Lacking that critical information requires that any reforms made occur after we identify a problem, and must then target that problem preemptively. Unfortunately, no one in this state, Franklin Schargel included, is interested in doing that critical footwork.
If we want to fix education then we will first have to instigate changes that prevent problems from happening. Waiting until the problem happens and then reacting to it does no good. It’s knee jerk. How do we then prevent the problem of 3rd graders who can’t read? Again, the solution is very simple. First, we cap class sizes at 15 students. Second, we bring reading intervention specialists back into the schools. Are these cost neutral changes? No, but as the saying goes there is no such thing as a free lunch.
What should we understand about the 49th place ranking? When NCLB was made law, it came into being with a glaring loophole. Every state can set its own standards; consequently, any state by state comparison has to be severely questioned. Graduation rates only provide an individual measure of a single state, providing no rational comparison to any other state. A better comparison between states looks at the SAT and ACT scores. These tests are a neutral yardstick against which the value of each state’s education system can be measured. In 2010, New Mexico ranks in 21st place. That is well ahead of both Florida and Texas, two states that the Martinez administration tout as examples for New Mexico. As for Alabama, it’s much like New Mexico.
Both Florida and Texas have better graduation rates than New Mexico, but the quality of their graduates is lacking. New Mexico can easily achieve a 100% graduation rate, but graduating everyone and anyone is not a reform. At best, that’s a copout, at worst it’s a political lie.
An argument may be made that SAT and ACT scores only reveal information about those students going to college. So what? That argument ignores the fact that our education system is built on the assumption that every student is going to college. No exceptions are made. Given that, SAT and ACT scores do provide an accurate measure of the efficacy of New Mexico’s education system. Until we change the foundation assumption of schools to include both a trades and a college basis, those scores will remain as the best indicator of how New Mexico is doing. Does that mean that we have no room for improvement? Of course not. But in no way are we the cesspool that Schragel claims we are.

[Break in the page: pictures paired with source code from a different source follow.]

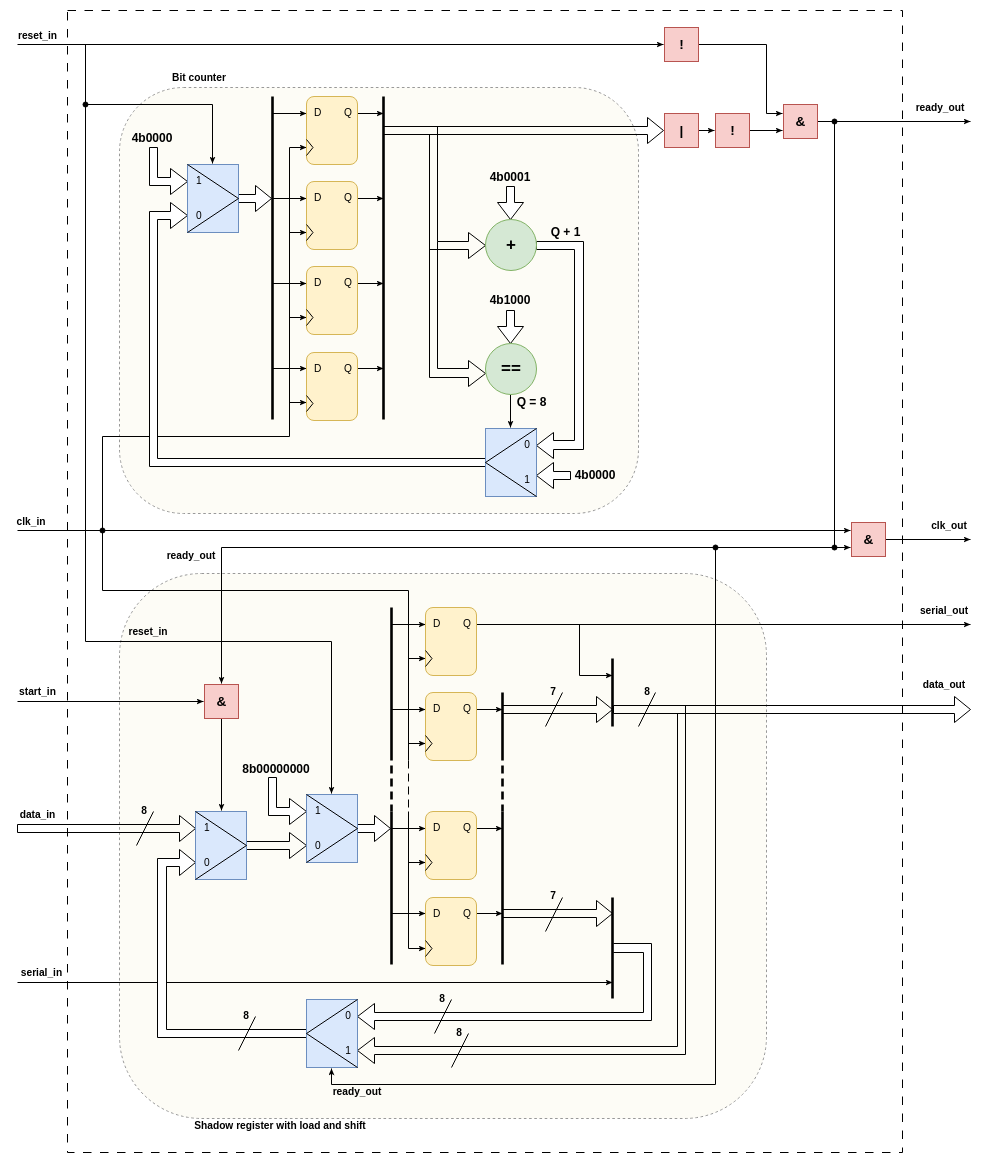
<!DOCTYPE html>
<html lang="en">
<head>
<meta charset="utf-8">
<title>Shift register with bit counter</title>
<style>
:root{--ink:#000;--paper:#fff;--zone:#fdfcf6;--zone-line:#999;
--gate:#f8cecc;--gate-line:#b85450;--mux:#dae8fc;--mux-line:#6c8ebf;
--flop:#fff2cc;--flop-line:#d6b656;--op:#d5e8d4;--op-line:#82b366}
*{box-sizing:border-box;margin:0}
html,body{width:988px;height:1163px;overflow:hidden;background:var(--paper)}
.diagram{position:relative;width:988px;height:1163px;color:var(--ink);font:10.2px/12px "Liberation Sans",Arial,sans-serif}
svg{display:block;fill:none;stroke:var(--ink)}
.wiring{position:absolute;inset:0}
.frame{stroke-dasharray:8.5 8.5}
.zone{fill:var(--zone);stroke:var(--zone-line);stroke-dasharray:2.6 2.6}
.signal{marker-end:url(#tip)}
.block{fill:var(--paper)}
.bar{stroke-width:2.6}
.gap{stroke-dasharray:8 5}
.dots circle,.tip{fill:var(--ink)}
.tip{stroke:none}
.gate,.mux,.op,.flops,.label{position:absolute}
.gate,.op{display:flex;align-items:center;justify-content:center;font-weight:700;border:1px solid}
.gate{width:35px;height:35px;background:var(--gate);border-color:var(--gate-line);font-size:13.6px}
.op{width:52px;height:52px;border-radius:50%;background:var(--op);border-color:var(--op-line);font-size:17px}
.mux{width:52px;height:69px;background:var(--mux);border:1px solid var(--mux-line);display:flex;flex-direction:column;justify-content:space-between;padding:10px 8px}
.mux svg{position:absolute;left:-1px;top:-1px}
.mux span{position:relative}
.mux.left{align-items:flex-end;padding-right:6px}
.flops{display:flex;flex-direction:column;gap:16.2px}
.flop{position:relative;width:52px;height:69px;border:1px solid var(--flop-line);border-radius:8px;background:var(--flop);display:flex;justify-content:space-between;padding:10px 5px 0 7px}
.flop svg{position:absolute;left:-1px;top:42px}
.flop.after-gap{margin-top:34px}
.label{font-weight:700;white-space:nowrap;transform:translate(-50%,-50%)}
.value{font-size:12px}
</style>
</head>
<body>
<main class="diagram">
<svg class="wiring" width="988" height="1163" viewBox="0 0 988 1163" aria-hidden="true">
<defs>
<marker id="tip" markerUnits="userSpaceOnUse" markerWidth="8" markerHeight="6" refX="7" refY="3" orient="auto"><path class="tip" d="M0 0L7 3L0 6L1.7 3Z"/></marker>
<path id="input" class="signal" d="M0 0H34"/>
<path id="output" class="signal" d="M0 0H26"/>
<path id="clock" class="signal" d="M0 0H17"/>
<path id="width" d="M0 34L17 0"/>
<path id="drop" class="block" d="M-4 0H4V16H13L0 33L-13 16H-4Z"/>
<path id="elbow" class="block" d="M0 0H8V30H21V21L38 34L21 47V38H0Z"/>
<path id="short" class="block" d="M0 -4H17V-13L33 0L17 13V4H0Z"/>
<path id="seven" d="M0 -4H94V-13L110 0L94 13V4H0Z"/>
</defs>
<g transform="translate(.5 .5)">
<rect class="frame" x="67" y="10" width="835" height="1142"/>
<rect class="zone" x="119" y="87" width="519" height="426" rx="64"/>
<rect class="zone" x="119" y="573" width="647" height="545" rx="82"/>

<g class="reset">
<path class="signal" d="M17 44H663"/>
<path class="signal" d="M85 44V641H331V793"/>
<path class="signal" d="M85 104H212V163"/>
</g>
<g class="ready">
<path class="signal" d="M698 44H766V113H782"/>
<path class="signal" d="M698 130H714"/>
<path class="signal" d="M749 130H782"/>
<path class="signal" d="M817 121H970"/>
<path class="signal" d="M834 121V547H850"/>
<path class="signal" d="M834 547H221V683"/>
<path class="signal" d="M715 547V1084H331V1068"/>
</g>
<g class="clocks">
<path class="signal" d="M17 530H850"/>
<path class="signal" d="M885 539H970"/>
<path d="M102 530V436H289V147M102 530V590H408V760M408 811V948"/>
<path class="gap" d="M408 760V811"/>
<use href="#clock" x="289" y="147"/><use href="#clock" x="289" y="232"/><use href="#clock" x="289" y="317"/><use href="#clock" x="289" y="402"/>
<use href="#clock" x="408" y="658"/><use href="#clock" x="408" y="743"/><use href="#clock" x="408" y="862"/><use href="#clock" x="408" y="948"/>
</g>
<g class="serial">
<path class="signal" d="M476 624H970"/>
<path class="signal" d="M579 624V675H612"/>
<path class="signal" d="M17 701H203"/>
<path class="signal" d="M221 718V810"/>
<path class="signal" d="M17 982H612"/>
<path class="signal" d="M510 394V427"/>
</g>
<g class="flop-data">
<use href="#input" x="272" y="113"/><use href="#input" x="272" y="198"/><use href="#input" x="272" y="283"/><use href="#input" x="272" y="368"/>
<use href="#output" x="357" y="113"/><use href="#output" x="357" y="198"/><use href="#output" x="357" y="283"/><use href="#output" x="357" y="368"/>
<use href="#input" x="391" y="624"/><use href="#input" x="391" y="709"/><use href="#input" x="391" y="828"/><use href="#input" x="391" y="913"/>
<use href="#output" x="476" y="709"/><use href="#output" x="476" y="828"/><use href="#output" x="476" y="913"/>
</g>
<g class="counter-buses">
<use href="#elbow" x="149" y="147"/>
<use href="#short" x="238" y="198"/>
<path class="block" d="M485 466H149V211H170V202L187 215L170 228V219H157V458H485Z"/>
<path d="M383 126H647V117L663 130L647 143V134H383"/>
<path d="M437 126V241H468V232L485 245L468 258V249H429"/>
<path d="M437 241V368H468V360L485 373L468 386V377H429V134"/>
<use href="#drop" x="510" y="186"/>
<use href="#drop" x="510" y="310"/>
<path class="block" d="M536 241H583V449H553V458L536 445L553 432V440H574V249H536Z"/>
<path class="block" d="M570 471H553V462L536 475L553 488V479H570Z"/>
</g>
<g class="shift-buses">
<path d="M17 824H179V815L195 828L179 841V832H17Z"/>
<use href="#elbow" x="268" y="777"/>
<path d="M246 841H289V832L306 845L289 858V849H246Z"/>
<use href="#short" x="357" y="828"/>
<path class="block" d="M306 1037H157V858H179V849L195 862L179 875V866H166V1029H306Z"/>
<use href="#seven" x="502" y="709"/>
<use href="#seven" x="502" y="913"/>
<path d="M613 705H954V696L970 709L954 722V713H613Z"/>
<path d="M685 705V1054H374V1063L357 1050L374 1037V1046H677V713"/>
<path class="block" d="M613 943H651V1020H374V1029L357 1016L374 1003V1012H643V952H613"/>
</g>
<g class="bus-widths">
<use href="#width" x="136" y="811"/><use href="#width" x="545" y="692"/><use href="#width" x="638" y="692"/><use href="#width" x="545" y="897"/>
<use href="#width" x="238" y="1016"/><use href="#width" x="434" y="999"/><use href="#width" x="451" y="1033"/>
</g>
<g class="bar">
<path d="M272 96V419M383 96V419M391 607V760M391 811V964M502 692V760M502 811V964M612 658V726M612 897V998"/>
<path class="gap" d="M391 765V811M502 765V811"/>
</g>
<g class="dots">
<circle cx="85" cy="104" r="2.5"/><circle cx="834" cy="121" r="2.5"/><circle cx="102" cy="530" r="2.5"/><circle cx="715" cy="547" r="2.5"/><circle cx="834" cy="547" r="2.5"/>
</g>
</g>
</svg>

<svg width="0" height="0" style="position:absolute" aria-hidden="true"><defs>
<path id="clock-notch" d="M.5 .5L7 8.5L.5 16.5"/>
<path id="wedge-right" d="M.5 .5L51.5 34.5L.5 68.5"/>
<path id="wedge-left" d="M51.5 .5L.5 34.5L51.5 68.5"/>
</defs></svg>

<div class="gate" style="left:664px;top:27px">!</div>
<div class="gate" style="left:664px;top:113px">|</div>
<div class="gate" style="left:715px;top:113px">!</div>
<div class="gate" style="left:783px;top:104px">&amp;</div>
<div class="gate" style="left:851px;top:522px">&amp;</div>
<div class="gate" style="left:204px;top:684px">&amp;</div>

<div class="op" style="left:485px;top:219px">+</div>
<div class="op" style="left:485px;top:343px">==</div>

<div class="mux" style="left:187px;top:164px"><svg width="52" height="69"><use href="#wedge-right"/></svg><span>1</span><span>0</span></div>
<div class="mux left" style="left:485px;top:428px"><svg width="52" height="69"><use href="#wedge-left"/></svg><span>0</span><span>1</span></div>
<div class="mux" style="left:195px;top:811px"><svg width="52" height="69"><use href="#wedge-right"/></svg><span>1</span><span>0</span></div>
<div class="mux" style="left:306px;top:794px"><svg width="52" height="69"><use href="#wedge-right"/></svg><span>1</span><span>0</span></div>
<div class="mux left" style="left:306px;top:999px"><svg width="52" height="69"><use href="#wedge-left"/></svg><span>0</span><span>1</span></div>

<section class="flops" style="left:306px;top:96px" aria-label="Counter flip-flops">
<div class="flop"><span>D</span><span>Q</span><svg width="9" height="17"><use href="#clock-notch"/></svg></div>
<div class="flop"><span>D</span><span>Q</span><svg width="9" height="17"><use href="#clock-notch"/></svg></div>
<div class="flop"><span>D</span><span>Q</span><svg width="9" height="17"><use href="#clock-notch"/></svg></div>
<div class="flop"><span>D</span><span>Q</span><svg width="9" height="17"><use href="#clock-notch"/></svg></div>
</section>
<section class="flops" style="left:425px;top:607px" aria-label="Shadow register flip-flops">
<div class="flop"><span>D</span><span>Q</span><svg width="9" height="17"><use href="#clock-notch"/></svg></div>
<div class="flop"><span>D</span><span>Q</span><svg width="9" height="17"><use href="#clock-notch"/></svg></div>
<div class="flop after-gap"><span>D</span><span>Q</span><svg width="9" height="17"><use href="#clock-notch"/></svg></div>
<div class="flop"><span>D</span><span>Q</span><svg width="9" height="17"><use href="#clock-notch"/></svg></div>
</section>

<span class="label" style="left:37.5px;top:36px">reset_in</span>
<span class="label" style="left:31px;top:522px">clk_in</span>
<span class="label" style="left:37.5px;top:692px">start_in</span>
<span class="label" style="left:37.5px;top:815px">data_in</span>
<span class="label" style="left:41.5px;top:973px">serial_in</span>
<span class="label" style="left:940px;top:108px">ready_out</span>
<span class="label" style="left:949px;top:526px">clk_out</span>
<span class="label" style="left:944px;top:611px">serial_out</span>
<span class="label" style="left:944px;top:685px">data_out</span>
<span class="label" style="left:199px;top:78px">Bit counter</span>
<span class="label" style="left:280px;top:1126px">Shadow register with load and shift</span>
<span class="label" style="left:191px;top:556px">ready_out</span>
<span class="label" style="left:148px;top:632px">reset_in</span>
<span class="label" style="left:357px;top:1092px">ready_out</span>
<span class="label value" style="left:152px;top:138px">4b0000</span>
<span class="label value" style="left:510px;top:177px">4b0001</span>
<span class="label value" style="left:510px;top:300px">4b1000</span>
<span class="label value" style="left:595px;top:475px">4b0000</span>
<span class="label value" style="left:276px;top:769px">8b00000000</span>
<span class="label value" style="left:565.5px;top:232px">Q + 1</span>
<span class="label value" style="left:531.5px;top:402px">Q = 8</span>
<span class="label" style="left:144px;top:811px">8</span>
<span class="label" style="left:553px;top:692px">7</span>
<span class="label" style="left:647px;top:692px">8</span>
<span class="label" style="left:553px;top:896px">7</span>
<span class="label" style="left:246px;top:1016px">8</span>
<span class="label" style="left:442px;top:999px">8</span>
<span class="label" style="left:459px;top:1033px">8</span>
</main>
</body>
</html>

I cannot help but question Schragel’s motivations in writing his column. Schragel is not a fool; he understands what NCLB did. He understands that graduation rates on only usable as internal measures. For him to claim that graduation rates are anything else raises a very serious question regarding his motivations. How does he gain from this?
Ultimately, all of this boils down to three things when reforming education. First, we have to focus our limited resources where they will do the most good. Second, we must base changes on accurate data. Third, we have to make every effort to understand what that data tells us. Nothing else will do. Franklin Schragel knows this. Why, then, did he choose to mislead New Mexico?